Traditional Japanese rooms, as can be found in ryokans, where you sleep on the floor on futons are a great option if you are sharing beds, though be aware that shared bathrooms are a reality in many ryokans.
Don’t expect wash cloths and additional towels to be provided in business hotels, so consider bringing your own – useful for onsens and footbaths as well!


Food is such an individual thing that making recommendations is difficult. We were surprised when Alex took a liking to salmon sashimi at age one and a half. Now he only likes it cooked. If visiting a sushi restaurant it may be wise to check first if they serve something other than just raw seafood – even if it’s just egg (tamago) and cucumber rolls (kappamaki). Noodles are cheap are often popular, though messy. If you find yourself or the kids tiring of Japanese food then there are plentiful options other than the McDonalds of this world.

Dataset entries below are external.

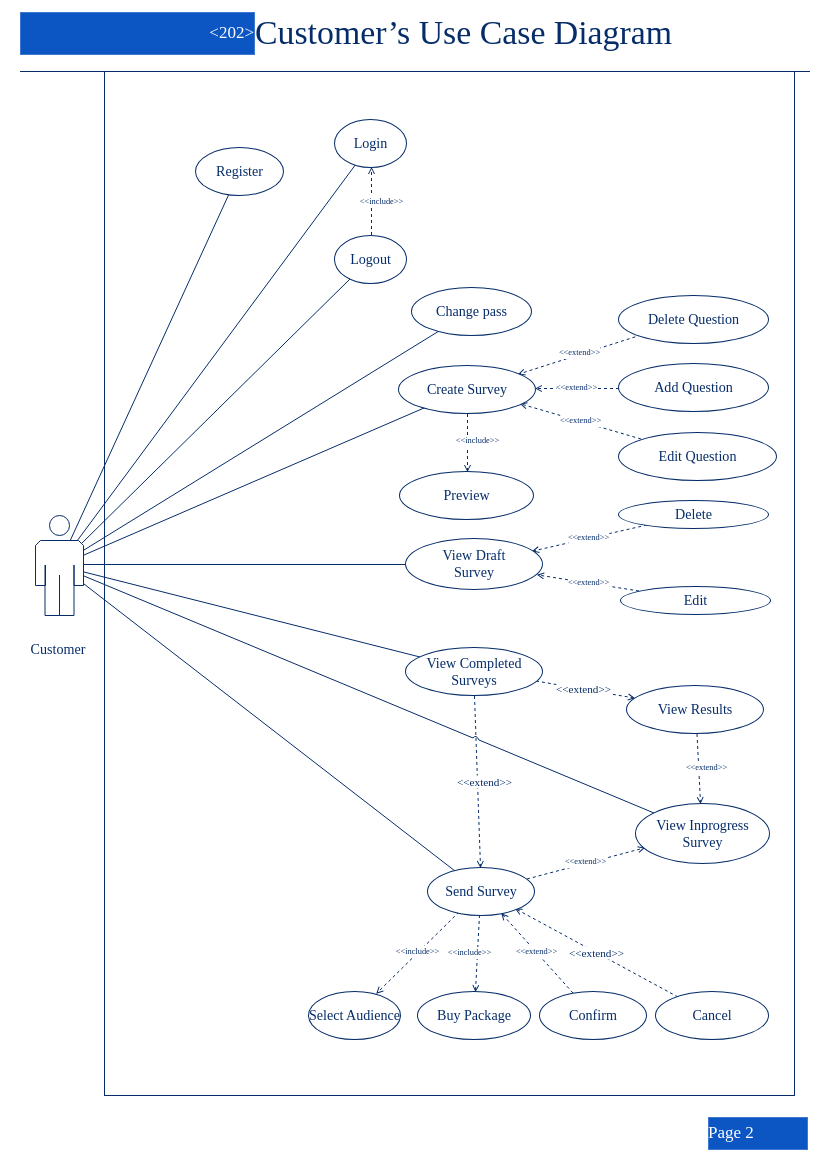
<!DOCTYPE html>
<html lang="en">
<head>
<meta charset="utf-8">
<title>Customer’s Use Case Diagram</title>
<style>
:root { --ink: #062d69; --band: #0c56c4; --band-edge: #3f78cf; --paper: #fff; }
* { box-sizing: border-box; margin: 0; }
html, body { width: 823px; height: 1161px; overflow: hidden; background: var(--paper); }
body { position: relative; color: var(--ink); font: 14.1px/17px "Liberation Serif", "Times New Roman", serif; }
header { display: flex; align-items: center; height: 72px; margin-left: 20px; width: 790px; padding-bottom: 5px; border-bottom: 1px solid var(--ink); }
.code, .page { background: var(--band); border: 1px solid var(--band-edge); color: var(--paper); font-size: 17px; display: flex; align-items: center; white-space: nowrap; }
.code { width: 235px; height: 43px; justify-content: flex-end; padding-bottom: 2px; }
h1 { font-size: 33.8px; line-height: 42px; font-weight: 400; white-space: nowrap; }
.page { position: absolute; left: 708px; top: 1117px; width: 100px; height: 33px; padding-bottom: 2px; }
.page span { margin-left: -1px; }
.connectors { position: absolute; left: 0; top: 0; fill: none; stroke: var(--ink); stroke-width: 1; }
.includes-extends { stroke-dasharray: 3 3; }
.case { position: absolute; left: var(--x); top: var(--y); width: var(--w); height: var(--h); border: 1px solid var(--ink); border-radius: 50%; background: var(--paper); display: flex; align-items: center; justify-content: center; text-align: center; white-space: nowrap; }
.relation { position: absolute; left: var(--x); top: var(--y); transform: translate(-50%, -50%); background: var(--paper); font-size: 8.4px; line-height: 12px; white-space: nowrap; }
.relation.large { font-size: 11.2px; line-height: 13px; }
.actor-name { position: absolute; left: 18px; top: 641px; width: 80px; text-align: center; }
</style>
</head>
<body>
<header>
  <div class="code">&lt;202&gt;</div>
  <h1>Customer’s Use Case Diagram</h1>
</header>

<main>
  <svg class="connectors" width="823" height="1161" viewBox="0 0 823 1161" aria-hidden="true">
    <defs>
      <marker id="open-arrow" markerUnits="userSpaceOnUse" markerWidth="10" markerHeight="10" refX="7" refY="5" orient="auto">
        <path d="M1 2L7 5L1 8" fill="none" stroke="#062d69" stroke-dasharray="none"/>
      </marker>
    </defs>
    <rect class="system-boundary" x="104.5" y="71.5" width="690" height="1024"/>
    <g class="associations">
      <line x1="70" y1="541" x2="229" y2="194"/>
      <line x1="77" y1="541" x2="356" y2="164"/>
      <line x1="81" y1="544" x2="351" y2="278"/>
      <line x1="84" y1="550" x2="439" y2="331"/>
      <line x1="84" y1="555" x2="424" y2="408"/>
      <line x1="84" y1="564.5" x2="406" y2="564.5"/>
      <line x1="84" y1="572" x2="420" y2="657"/>
      <path d="M84 576L473 738Q476 734 479 740L654 813"/>
      <line x1="84" y1="584" x2="455" y2="871"/>
    </g>
    <g class="includes-extends" marker-end="url(#open-arrow)">
      <path d="M371.5 235V168" marker-end="url(#open-arrow)"/>
      <path d="M467.5 414V471" marker-end="url(#open-arrow)"/>
      <path d="M641 335L519 374" marker-end="url(#open-arrow)"/>
      <path d="M619 388.5H536" marker-end="url(#open-arrow)"/>
      <path d="M641 439L521 404" marker-end="url(#open-arrow)"/>
      <path d="M647 525L533 551" marker-end="url(#open-arrow)"/>
      <path d="M639 591L538 575" marker-end="url(#open-arrow)"/>
      <path d="M536 681L634 698" marker-end="url(#open-arrow)"/>
      <path d="M697 734L700.5 803" marker-end="url(#open-arrow)"/>
      <path d="M474.5 696L480.5 867" marker-end="url(#open-arrow)"/>
      <path d="M527 879L644 848" marker-end="url(#open-arrow)"/>
      <path d="M459 912L377 993" marker-end="url(#open-arrow)"/>
      <path d="M479.5 915L475.5 991" marker-end="url(#open-arrow)"/>
      <path d="M573 993L502 914" marker-end="url(#open-arrow)"/>
      <path d="M678 997L516 909" marker-end="url(#open-arrow)"/>
    </g>
    <g class="actor" fill="#fff">
      <circle cx="59.5" cy="525.5" r="10"/>
      <path d="M45.5 565V585.5H35.5V545.5L40.5 540.5H78.5L83.5 545.5V585.5H74V565V615.5H45V565"/>
      <path d="M59.5 575V615"/>
    </g>
  </svg>
  <p class="actor-name">Customer</p>

  <section aria-label="Use cases">
    <div class="case" style="--x:195px;--y:147px;--w:89px;--h:49px">Register</div>
    <div class="case" style="--x:334px;--y:119px;--w:73px;--h:49px">Login</div>
    <div class="case" style="--x:334px;--y:235px;--w:73px;--h:49px">Logout</div>
    <div class="case" style="--x:411px;--y:287px;--w:121px;--h:49px">Change pass</div>
    <div class="case" style="--x:398px;--y:365px;--w:138px;--h:49px">Create Survey</div>
    <div class="case" style="--x:399px;--y:471px;--w:135px;--h:49px">Preview</div>
    <div class="case" style="--x:618px;--y:295px;--w:151px;--h:49px">Delete Question</div>
    <div class="case" style="--x:618px;--y:363px;--w:151px;--h:49px">Add Question</div>
    <div class="case" style="--x:618px;--y:432px;--w:159px;--h:49px">Edit Question</div>
    <div class="case" style="--x:618px;--y:500px;--w:151px;--h:29px">Delete</div>
    <div class="case" style="--x:620px;--y:586px;--w:151px;--h:29px">Edit</div>
    <div class="case" style="--x:405px;--y:538px;--w:138px;--h:52px">View Draft<br>Survey</div>
    <div class="case" style="--x:405px;--y:647px;--w:138px;--h:49px">View Completed<br>Surveys</div>
    <div class="case" style="--x:626px;--y:685px;--w:138px;--h:49px">View Results</div>
    <div class="case" style="--x:635px;--y:803px;--w:135px;--h:61px">View Inprogress<br>Survey</div>
    <div class="case" style="--x:427px;--y:867px;--w:108px;--h:49px">Send Survey</div>
    <div class="case" style="--x:308px;--y:991px;--w:93px;--h:49px">Select Audience</div>
    <div class="case" style="--x:417px;--y:991px;--w:114px;--h:49px">Buy Package</div>
    <div class="case" style="--x:539px;--y:991px;--w:108px;--h:49px">Confirm</div>
    <div class="case" style="--x:655px;--y:991px;--w:114px;--h:49px">Cancel</div>
  </section>

  <section aria-label="Relations">
    <span class="relation" style="--x:381.5px;--y:202px">&lt;&lt;include&gt;&gt;</span>
    <span class="relation" style="--x:477.5px;--y:441px">&lt;&lt;include&gt;&gt;</span>
    <span class="relation" style="--x:579.5px;--y:353px">&lt;&lt;extend&gt;&gt;</span>
    <span class="relation" style="--x:576.5px;--y:388px">&lt;&lt;extend&gt;&gt;</span>
    <span class="relation" style="--x:580.5px;--y:421px">&lt;&lt;extend&gt;&gt;</span>
    <span class="relation" style="--x:588.5px;--y:538px">&lt;&lt;extend&gt;&gt;</span>
    <span class="relation" style="--x:588.5px;--y:583px">&lt;&lt;extend&gt;&gt;</span>
    <span class="relation large" style="--x:583.5px;--y:689px">&lt;&lt;extend&gt;&gt;</span>
    <span class="relation" style="--x:706.5px;--y:768px">&lt;&lt;extend&gt;&gt;</span>
    <span class="relation large" style="--x:484.5px;--y:782px">&lt;&lt;extend&gt;&gt;</span>
    <span class="relation" style="--x:585.5px;--y:862px">&lt;&lt;extend&gt;&gt;</span>
    <span class="relation" style="--x:417.5px;--y:952px">&lt;&lt;include&gt;&gt;</span>
    <span class="relation" style="--x:469.5px;--y:953px">&lt;&lt;include&gt;&gt;</span>
    <span class="relation" style="--x:536.5px;--y:952px">&lt;&lt;extend&gt;&gt;</span>
    <span class="relation large" style="--x:596.5px;--y:953px">&lt;&lt;extend&gt;&gt;</span>
  </section>
</main>

<footer class="page"><span>Page 2</span></footer>
</body>
</html>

We found a lot of restaurants on department stores food levels sold western friendly kids meals, including a toy. Others may have a plastic bowl and kids cutlery available – they will usually offer it without your asking. That said, Alex taught himself to use chopsticks.

One thing we noticed was the lack of fresh fruit and vegetables served in restaurants. When we came across a supermarket or greengrocer we would often buy some fruit to take back to the hotel. Some of it is of very high quality – we have had great apples and strawberries. And yes, if you like you can pay $30 for a couple of peaches, but I believe they are meant as gifts and not for casual snacking.

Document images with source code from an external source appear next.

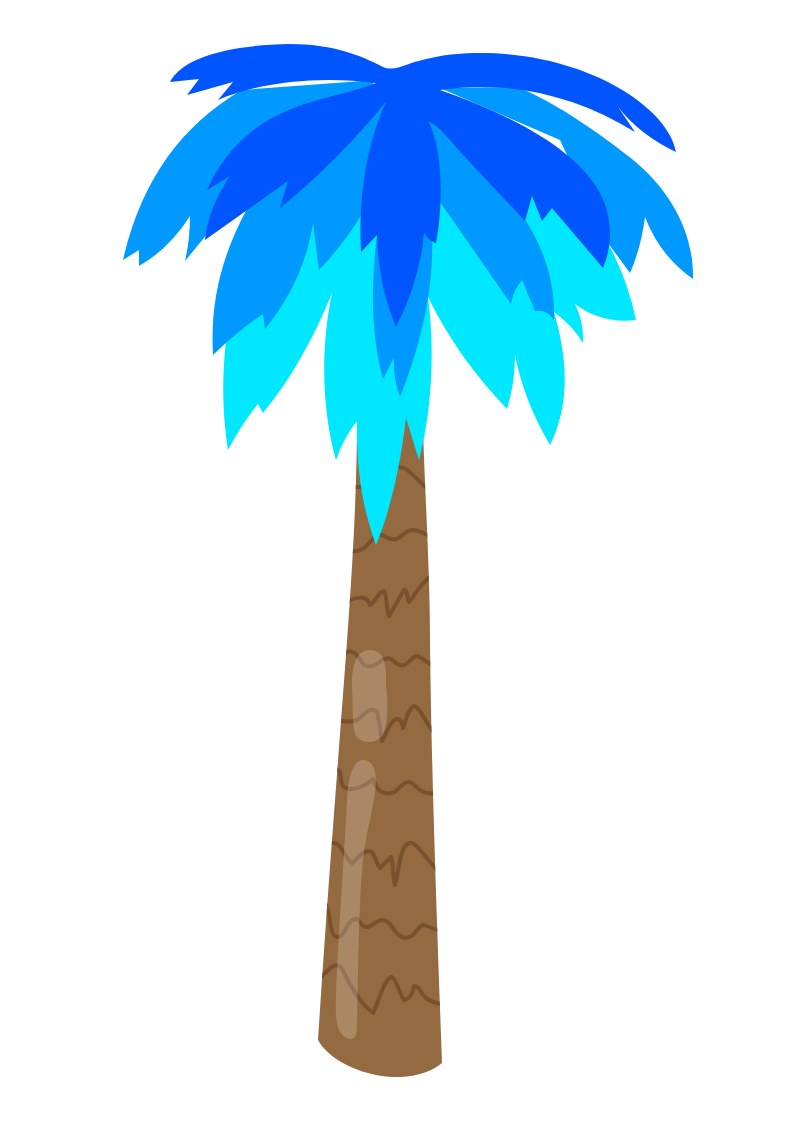
<!DOCTYPE html>
<html lang="en">
<head>
<meta charset="utf-8">
<title>Blue palm tree</title>
<style>
:root {
  --paper: #ffffff;
  --bark: #946a40;
  --bark-line: #79512f;
  --shine: #ffffff;
  --frond-low: #00e8ff;
  --frond-mid: #0099ff;
  --frond-top: #0055ff;
}
html, body { margin: 0; background: var(--paper); overflow: hidden; }
.palm { display: block; width: 794px; height: 1123px; }
.bark { fill: var(--bark); }
.rings { fill: none; stroke: var(--bark-line); stroke-width: 4; stroke-linecap: round; stroke-linejoin: round; }
.shine { fill: var(--shine); fill-opacity: .2; }
.fronds-low { fill: var(--frond-low); }
.fronds-mid { fill: var(--frond-mid); }
.fronds-top { fill: var(--frond-top); }
</style>
</head>
<body>
<svg class="palm" viewBox="0 0 794 1123" role="img" aria-label="Palm tree with blue fronds">
  <defs>
    <path id="trunk-shape" d="M357 400C358 560 341 690 318 1040C332 1065 372 1078 400 1077C420 1076 434 1070 442 1063C436 900 431 750 430 640C430 570 425 500 422 400Z"/>
    <clipPath id="trunk-clip"><use href="#trunk-shape"/></clipPath>
  </defs>

  <g id="trunk">
    <use class="bark" href="#trunk-shape"/>
    <g class="rings" clip-path="url(#trunk-clip)">
      <path d="M354 487H362M398 467C408 466 414 478 426 487"/>
      <path d="M350 551C367 554 370 537 378 535C386 533 386 541 396 539C404 537 404 530 413 530C418 530 422 533 430 536"/>
      <path d="M346 603C354 597 367 594 370 605C376 601 379 591 384 591C387 595 386 607 389 616L404 590C408 590 407 598 409 602C415 595 420 584 430 577"/>
      <path d="M342 656C350 647 356 653 361 661C367 671 376 665 382 660C394 653 394 668 404 665C412 662 413 652 421 658L432 665"/>
      <path d="M338 720C350 723 357 722 363 715C370 708 377 708 378 716L382 741C388 731 390 720 397 719C402 719 402 724 403 728C406 719 409 708 414 706C419 706 424 720 434 733"/>
      <path d="M336 769C343 770 339 780 343 786C350 793 364 787 373 779C376 786 377 791 385 793C399 796 399 782 409 782C417 783 416 795 436 793"/>
      <path d="M330 843C342 840 343 857 352 863C358 859 361 851 369 851C375 851 375 862 380 868L391 857C394 864 392 876 395 885C399 871 400 846 409 843C416 841 424 856 437 870"/>
      <path d="M325 903C332 913 328 935 337 937C346 938 345 920 356 919C362 919 359 928 368 927C374 925 376 920 383 920C393 921 393 936 405 938C416 938 417 925 424 925L440 931"/>
      <path d="M318 980C328 971 334 961 341 967C350 984 357 1000 373 1013C379 1001 384 980 391 977C396 977 399 993 404 1000C413 997 412 992 414 986C423 986 417 999 440 1004"/>
    </g>
    <g class="shine">
      <path d="M352 685C352 663 357 650 370 650C383 650 387 662 386 685C388 702 388 722 384 732C379 745 360 745 355 734C352 724 353 702 352 685Z"/>
      <path d="M347 800C348 777 353 760 363 760C373 760 378 771 375 792C372 815 366 833 363 860C359 900 358 970 357 1026C357 1038 353 1041 347 1038C336 1034 335 1016 336 995C338 940 344 860 347 800Z"/>
    </g>
  </g>

  <g class="fronds-low">
    <path d="M226 340C222 378 222 412 228 450Q241 425 258 404L263 413C290 380 313 340 332 293C321 345 321 407 336 460Q344 437 357 421C356 470 363 510 376 545C391 509 401 462 406 418L419 460C432 410 435 350 428 297C449 340 475 375 507 409Q515 383 515 355Q524 401 550 445C570 405 568 360 554 312Q573 326 583 343Q584 322 575 304Q601 324 636 320Q628 281 609 245L540 180L400 150L300 220Z"/>
  </g>

  <g class="fronds-mid">
    <path id="outer-left" d="M376 80L242 90C180 126 141 182 123 260L139 250V266Q169 249 190 216Q190 240 185 261L208 233L330 140Z"/>
    <path id="inner-left" d="M386 102L248 207C222 255 210 300 213 355Q239 330 263 314L265 329C290 299 307 262 313 223L319 270Q344 244 364 211Z"/>
    <path id="outer-right" d="M440 88L518 87C560 105 600 134 632 159C670 190 694 232 693 279Q660 256 645 217Q641 248 630 273L608 243L560 140Z"/>
    <path id="inner-right" d="M429 122L440 202L511 304Q513 290 522 280L535 311Q547 309 554 320C555 283 545 250 524 218L480 140Z"/>
    <path id="inner-middle" d="M377 235C370 290 372 340 383 379L394 358Q393 379 400 397C420 347 434 290 432 238L400 200Z"/>
  </g>

  <g class="fronds-top">
    <path d="M383 67C360 55 332 44 290 44C228 45 182 58 170 82L199 79L187 95L233 82L218 100C262 81 322 76 376 83C340 97 301 99 262 124C235 142 218 165 207 190L230 176Q208 209 205 240L288 181L280 208C322 174 356 138 386 102C368 140 358 195 361 252L377 235Q378 285 396 327Q420 280 424 233Q429 241 436 243C444 200 442 150 429 122C440 126 450 141 465 157L525 221L532 196L542 221L552 208L603 268C615 239 612 205 590 178C560 140 500 111 440 90C506 80 574 94 635 132L618 107Q640 135 676 152C668 106 584 53 480 53C442 53 420 60 400 67Q390 70 383 67Z"/>
  </g>
</svg>
</body>
</html>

You can also get meals from convenience stores, anything from hot dumplings and pasta to salads. They are okay.

One issue you may find is the traditional Japanese breakfast, which is quite different from the western version. You will usually find a bakery close to a train station and these serve up a delicious variety of products.

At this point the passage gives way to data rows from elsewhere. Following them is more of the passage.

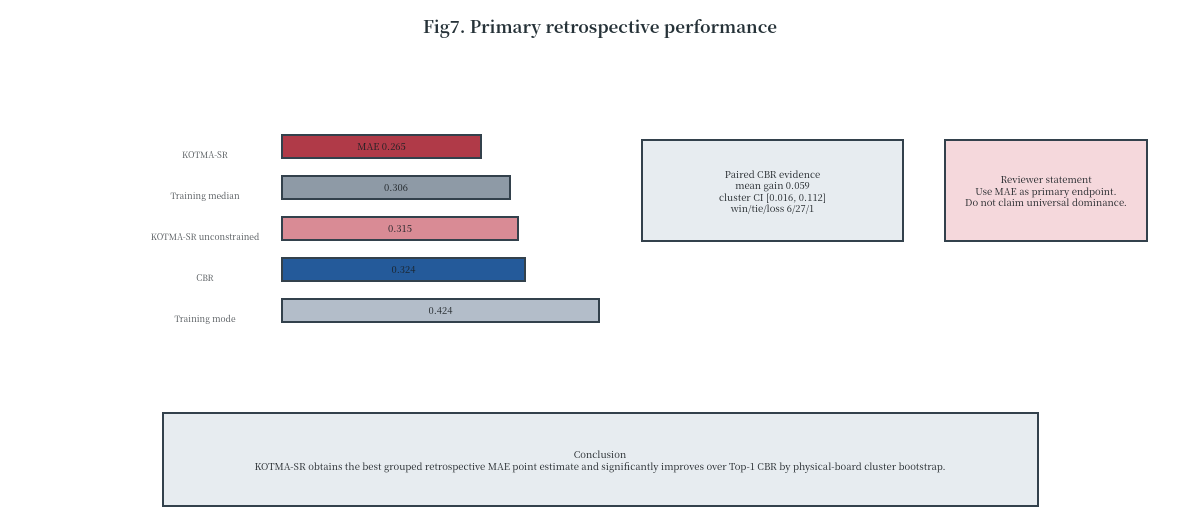
<!DOCTYPE html>
<html lang="en">
<head>
<meta charset="utf-8">
<title>Fig7. Primary retrospective performance</title>
<style>
  :root {
    --ink: #1b2024;
    --title: #263238;
    --label: #4a4f53;
    --outline: #33414c;
    --panel: #e7ecf0;
    --panel-pink: #f5d8dc;
    --crimson: #b03a48;
    --slate: #8e9aa6;
    --rose: #d98b95;
    --blue: #245a9a;
    --mist: #b3bdc9;
  }
  * { box-sizing: border-box; margin: 0; padding: 0; }
  html, body { width: 1200px; height: 516px; overflow: hidden; background: #fff; }
  body { font: 9.5px/11.4px "Noto Serif CJK JP", "Noto Serif", serif; color: var(--ink); }
  .figure { width: 1200px; height: 516px; padding-top: 14px; display: flex; flex-direction: column; }
  h1 { height: 24px; font-size: 17px; line-height: 24px; font-weight: 600; text-align: center; white-space: nowrap; color: var(--title); }
  .results { display: flex; align-items: flex-start; height: 190px; margin-top: 96px; padding-left: 129px; }
  .chart { width: 512px; display: grid; grid-auto-rows: 25px; row-gap: 16px; list-style: none; }
  .chart li { display: grid; grid-template-columns: 152px 1fr; }
  .method { font-size: 8.5px; line-height: 25px; text-align: center; white-space: nowrap; color: var(--label); padding-top: 8px; height: 33px; }
  .bar, .panel { border: 2px solid var(--outline); display: flex; flex-direction: column; align-items: center; justify-content: center; text-align: center; white-space: nowrap; }
  .bar { height: 25px; }
  .panel h2 { font: inherit; }
  .panel { background: var(--panel); }
  .evidence { width: 263px; height: 103px; margin-top: 5px; padding-top: 2px; }
  .reviewer { width: 204px; height: 103px; margin: 5px 0 0 40px; padding-top: 2px; background: var(--panel-pink); }
  .conclusion { width: 877px; height: 95px; margin: 88px auto 0; padding-top: 2px; }
</style>
</head>
<body>
<main class="figure">
  <h1>Fig7. Primary retrospective performance</h1>
  <div class="results">
    <ul class="chart">
      <li><span class="method">KOTMA-SR</span><span class="bar" style="width:201px;background:var(--crimson)">MAE 0.265</span></li>
      <li><span class="method">Training median</span><span class="bar" style="width:230px;background:var(--slate)">0.306</span></li>
      <li><span class="method">KOTMA-SR unconstrained</span><span class="bar" style="width:238px;background:var(--rose)">0.315</span></li>
      <li><span class="method">CBR</span><span class="bar" style="width:245px;background:var(--blue)">0.324</span></li>
      <li><span class="method">Training mode</span><span class="bar" style="width:319px;background:var(--mist)">0.424</span></li>
    </ul>
    <section class="panel evidence">
      <h2>Paired CBR evidence</h2>
      <p>mean gain 0.059</p>
      <p>cluster CI [0.016, 0.112]</p>
      <p>win/tie/loss 6/27/1</p>
    </section>
    <section class="panel reviewer">
      <h2>Reviewer statement</h2>
      <p>Use MAE as primary endpoint.</p>
      <p>Do not claim universal dominance.</p>
    </section>
  </div>
  <section class="panel conclusion">
    <h2>Conclusion</h2>
    <p>KOTMA-SR obtains the best grouped retrospective MAE point estimate and significantly improves over Top-1 CBR by physical-board cluster bootstrap.</p>
  </section>
</main>
</body>
</html>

There should be no issues finding treats for kids. The problem will be stopping them from overindulging!

Water is generally fine for drinking from the tap and there are plenty of juices and soft drinks available. Milk can be purchased from convenience stores, though flavoured milks offerings are usually quite limited.


Travelling around Japan can be frustrating for the exuberant kid. You generally won’t see many kids running and dancing around the streets or trains (though there are exceptions) and shouting noisily. As Alex got older we found it important to include some kids time into our day. Japanese outdoor playgrounds exist but may not have the range of equipment found elsewhere and also tend to have gravel rather than grass or cushioning materials. We’ve found them associated with some park areas. Some shopping centres also have rooftop playgrounds – for example the Odakyu department store in Shinjuku. More fun can be had at indoor shopping centre playgrounds like those operated under the Yu Kids banner.

Amusement parks are another option. They range from the massive Tokyo Disneyland (good for four year olds and up) and Fuji Q park, which includes Thomas World for the young ones, to small suburban parks with slower rides that will still keep the little ones happy. Entrance fees are usually small, you pay for Y200 – Y300 for individual rides. These parks may be associated with zoos which are often rather old fashioned in design and not particularly animal friendly. Aquariums are another option.

If you have some time around Kansai International Airport consider visiting Seacle at Rinku Town. There is a Yu Kids playground, Nishimatsuya and other kids shops, a small amusement park and Ferris wheel and a big indoor play area for kids of age four and up which looks pretty impressive from the outside.

Quirky Japan

It’s amazing what kids will find interesting in Japan. Alex developed obsessions with level crossings, beeping pedestrian crossings, automatic toilets, vending machines and riding the chairlifts that aren’t just restricted to the snow. Others will enjoy listening to a shamisen, the bowing deer of Nara and Miyajima Island, the neon canyons of Shinjuku and  Osaka or climbing up the ladders in an authentic Japanese castle. The possibilities in Japan are endless and you can get many more ideas from this blog.